• _Given information_:
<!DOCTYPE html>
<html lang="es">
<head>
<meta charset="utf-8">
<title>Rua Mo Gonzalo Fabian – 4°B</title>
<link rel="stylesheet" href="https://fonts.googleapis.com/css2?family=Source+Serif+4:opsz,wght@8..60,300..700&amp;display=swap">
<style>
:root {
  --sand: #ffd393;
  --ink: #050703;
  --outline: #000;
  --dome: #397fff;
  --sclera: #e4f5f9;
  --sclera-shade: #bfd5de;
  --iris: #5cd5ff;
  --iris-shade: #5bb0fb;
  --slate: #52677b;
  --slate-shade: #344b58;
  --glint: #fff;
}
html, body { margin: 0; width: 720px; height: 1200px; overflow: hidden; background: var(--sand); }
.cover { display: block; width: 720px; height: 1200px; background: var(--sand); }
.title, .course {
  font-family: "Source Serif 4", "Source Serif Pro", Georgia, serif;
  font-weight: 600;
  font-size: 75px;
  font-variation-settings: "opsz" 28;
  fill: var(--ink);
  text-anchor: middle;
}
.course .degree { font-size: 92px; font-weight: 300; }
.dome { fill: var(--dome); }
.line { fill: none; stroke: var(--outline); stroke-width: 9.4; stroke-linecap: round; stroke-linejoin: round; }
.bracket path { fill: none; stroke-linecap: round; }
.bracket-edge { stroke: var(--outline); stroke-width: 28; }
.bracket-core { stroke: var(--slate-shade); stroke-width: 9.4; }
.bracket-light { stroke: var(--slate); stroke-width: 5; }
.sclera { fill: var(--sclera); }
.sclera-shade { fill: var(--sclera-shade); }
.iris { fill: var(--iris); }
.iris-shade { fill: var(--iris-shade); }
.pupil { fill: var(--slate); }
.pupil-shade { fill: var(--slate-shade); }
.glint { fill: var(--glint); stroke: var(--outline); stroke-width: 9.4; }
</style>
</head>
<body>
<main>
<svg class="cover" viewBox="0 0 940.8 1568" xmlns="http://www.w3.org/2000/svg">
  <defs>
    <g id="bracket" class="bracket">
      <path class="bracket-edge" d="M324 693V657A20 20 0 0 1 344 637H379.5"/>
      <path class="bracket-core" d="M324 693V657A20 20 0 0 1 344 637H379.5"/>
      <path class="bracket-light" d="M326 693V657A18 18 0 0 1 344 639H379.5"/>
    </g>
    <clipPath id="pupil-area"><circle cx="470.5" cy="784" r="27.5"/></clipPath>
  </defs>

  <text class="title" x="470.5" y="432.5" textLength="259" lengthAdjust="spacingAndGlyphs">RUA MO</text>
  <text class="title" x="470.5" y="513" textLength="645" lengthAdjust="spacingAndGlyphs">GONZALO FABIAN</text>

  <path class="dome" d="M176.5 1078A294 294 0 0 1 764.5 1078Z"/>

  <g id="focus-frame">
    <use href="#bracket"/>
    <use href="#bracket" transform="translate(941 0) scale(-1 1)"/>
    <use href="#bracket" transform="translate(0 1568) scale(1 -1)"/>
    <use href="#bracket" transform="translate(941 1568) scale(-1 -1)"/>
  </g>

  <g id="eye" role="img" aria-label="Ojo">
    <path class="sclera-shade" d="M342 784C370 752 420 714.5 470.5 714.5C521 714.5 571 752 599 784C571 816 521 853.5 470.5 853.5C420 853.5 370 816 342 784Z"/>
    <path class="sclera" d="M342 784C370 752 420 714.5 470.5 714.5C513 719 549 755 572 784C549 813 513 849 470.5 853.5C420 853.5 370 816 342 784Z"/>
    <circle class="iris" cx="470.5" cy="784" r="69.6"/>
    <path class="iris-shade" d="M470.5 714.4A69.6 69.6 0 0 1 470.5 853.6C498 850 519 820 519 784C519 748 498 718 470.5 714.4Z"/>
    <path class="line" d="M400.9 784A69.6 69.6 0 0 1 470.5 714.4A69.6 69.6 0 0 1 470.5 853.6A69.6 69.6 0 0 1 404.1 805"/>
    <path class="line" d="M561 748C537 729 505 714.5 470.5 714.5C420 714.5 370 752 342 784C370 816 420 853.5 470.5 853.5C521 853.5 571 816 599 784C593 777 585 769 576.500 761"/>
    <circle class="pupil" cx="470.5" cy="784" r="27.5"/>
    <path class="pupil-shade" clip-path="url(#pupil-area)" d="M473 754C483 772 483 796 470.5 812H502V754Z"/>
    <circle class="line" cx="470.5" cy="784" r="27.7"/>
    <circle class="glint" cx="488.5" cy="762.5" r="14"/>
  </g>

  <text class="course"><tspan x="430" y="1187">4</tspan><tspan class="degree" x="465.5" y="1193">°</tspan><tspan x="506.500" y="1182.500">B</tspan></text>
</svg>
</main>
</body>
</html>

• _What the exercise asks_: Your reply should contain every record, unchanged and complete.

• _Exercise answer_:
<!DOCTYPE html>
<html lang="es">
<head>
<meta charset="utf-8">
<title>Rua Mo Gonzalo Fabian – 4°B</title>
<link rel="stylesheet" href="https://fonts.googleapis.com/css2?family=Source+Serif+4:opsz,wght@8..60,300..700&amp;display=swap">
<style>
:root {
  --sand: #ffd393;
  --ink: #050703;
  --outline: #000;
  --dome: #397fff;
  --sclera: #e4f5f9;
  --sclera-shade: #bfd5de;
  --iris: #5cd5ff;
  --iris-shade: #5bb0fb;
  --slate: #52677b;
  --slate-shade: #344b58;
  --glint: #fff;
}
html, body { margin: 0; width: 720px; height: 1200px; overflow: hidden; background: var(--sand); }
.cover { display: block; width: 720px; height: 1200px; background: var(--sand); }
.title, .course {
  font-family: "Source Serif 4", "Source Serif Pro", Georgia, serif;
  font-weight: 600;
  font-size: 75px;
  font-variation-settings: "opsz" 28;
  fill: var(--ink);
  text-anchor: middle;
}
.course .degree { font-size: 92px; font-weight: 300; }
.dome { fill: var(--dome); }
.line { fill: none; stroke: var(--outline); stroke-width: 9.4; stroke-linecap: round; stroke-linejoin: round; }
.bracket path { fill: none; stroke-linecap: round; }
.bracket-edge { stroke: var(--outline); stroke-width: 28; }
.bracket-core { stroke: var(--slate-shade); stroke-width: 9.4; }
.bracket-light { stroke: var(--slate); stroke-width: 5; }
.sclera { fill: var(--sclera); }
.sclera-shade { fill: var(--sclera-shade); }
.iris { fill: var(--iris); }
.iris-shade { fill: var(--iris-shade); }
.pupil { fill: var(--slate); }
.pupil-shade { fill: var(--slate-shade); }
.glint { fill: var(--glint); stroke: var(--outline); stroke-width: 9.4; }
</style>
</head>
<body>
<main>
<svg class="cover" viewBox="0 0 940.8 1568" xmlns="http://www.w3.org/2000/svg">
  <defs>
    <g id="bracket" class="bracket">
      <path class="bracket-edge" d="M324 693V657A20 20 0 0 1 344 637H379.5"/>
      <path class="bracket-core" d="M324 693V657A20 20 0 0 1 344 637H379.5"/>
      <path class="bracket-light" d="M326 693V657A18 18 0 0 1 344 639H379.5"/>
    </g>
    <clipPath id="pupil-area"><circle cx="470.5" cy="784" r="27.5"/></clipPath>
  </defs>

  <text class="title" x="470.5" y="432.5" textLength="259" lengthAdjust="spacingAndGlyphs">RUA MO</text>
  <text class="title" x="470.5" y="513" textLength="645" lengthAdjust="spacingAndGlyphs">GONZALO FABIAN</text>

  <path class="dome" d="M176.5 1078A294 294 0 0 1 764.5 1078Z"/>

  <g id="focus-frame">
    <use href="#bracket"/>
    <use href="#bracket" transform="translate(941 0) scale(-1 1)"/>
    <use href="#bracket" transform="translate(0 1568) scale(1 -1)"/>
    <use href="#bracket" transform="translate(941 1568) scale(-1 -1)"/>
  </g>

  <g id="eye" role="img" aria-label="Ojo">
    <path class="sclera-shade" d="M342 784C370 752 420 714.5 470.5 714.5C521 714.5 571 752 599 784C571 816 521 853.5 470.5 853.5C420 853.5 370 816 342 784Z"/>
    <path class="sclera" d="M342 784C370 752 420 714.5 470.5 714.5C513 719 549 755 572 784C549 813 513 849 470.5 853.5C420 853.5 370 816 342 784Z"/>
    <circle class="iris" cx="470.5" cy="784" r="69.6"/>
    <path class="iris-shade" d="M470.5 714.4A69.6 69.6 0 0 1 470.5 853.6C498 850 519 820 519 784C519 748 498 718 470.5 714.4Z"/>
    <path class="line" d="M400.9 784A69.6 69.6 0 0 1 470.5 714.4A69.6 69.6 0 0 1 470.5 853.6A69.6 69.6 0 0 1 404.1 805"/>
    <path class="line" d="M561 748C537 729 505 714.5 470.5 714.5C420 714.5 370 752 342 784C370 816 420 853.5 470.5 853.5C521 853.5 571 816 599 784C593 777 585 769 576.500 761"/>
    <circle class="pupil" cx="470.5" cy="784" r="27.5"/>
    <path class="pupil-shade" clip-path="url(#pupil-area)" d="M473 754C483 772 483 796 470.5 812H502V754Z"/>
    <circle class="line" cx="470.5" cy="784" r="27.7"/>
    <circle class="glint" cx="488.5" cy="762.5" r="14"/>
  </g>

  <text class="course"><tspan x="430" y="1187">4</tspan><tspan class="degree" x="465.5" y="1193">°</tspan><tspan x="506.500" y="1182.500">B</tspan></text>
</svg>
</main>
</body>
</html>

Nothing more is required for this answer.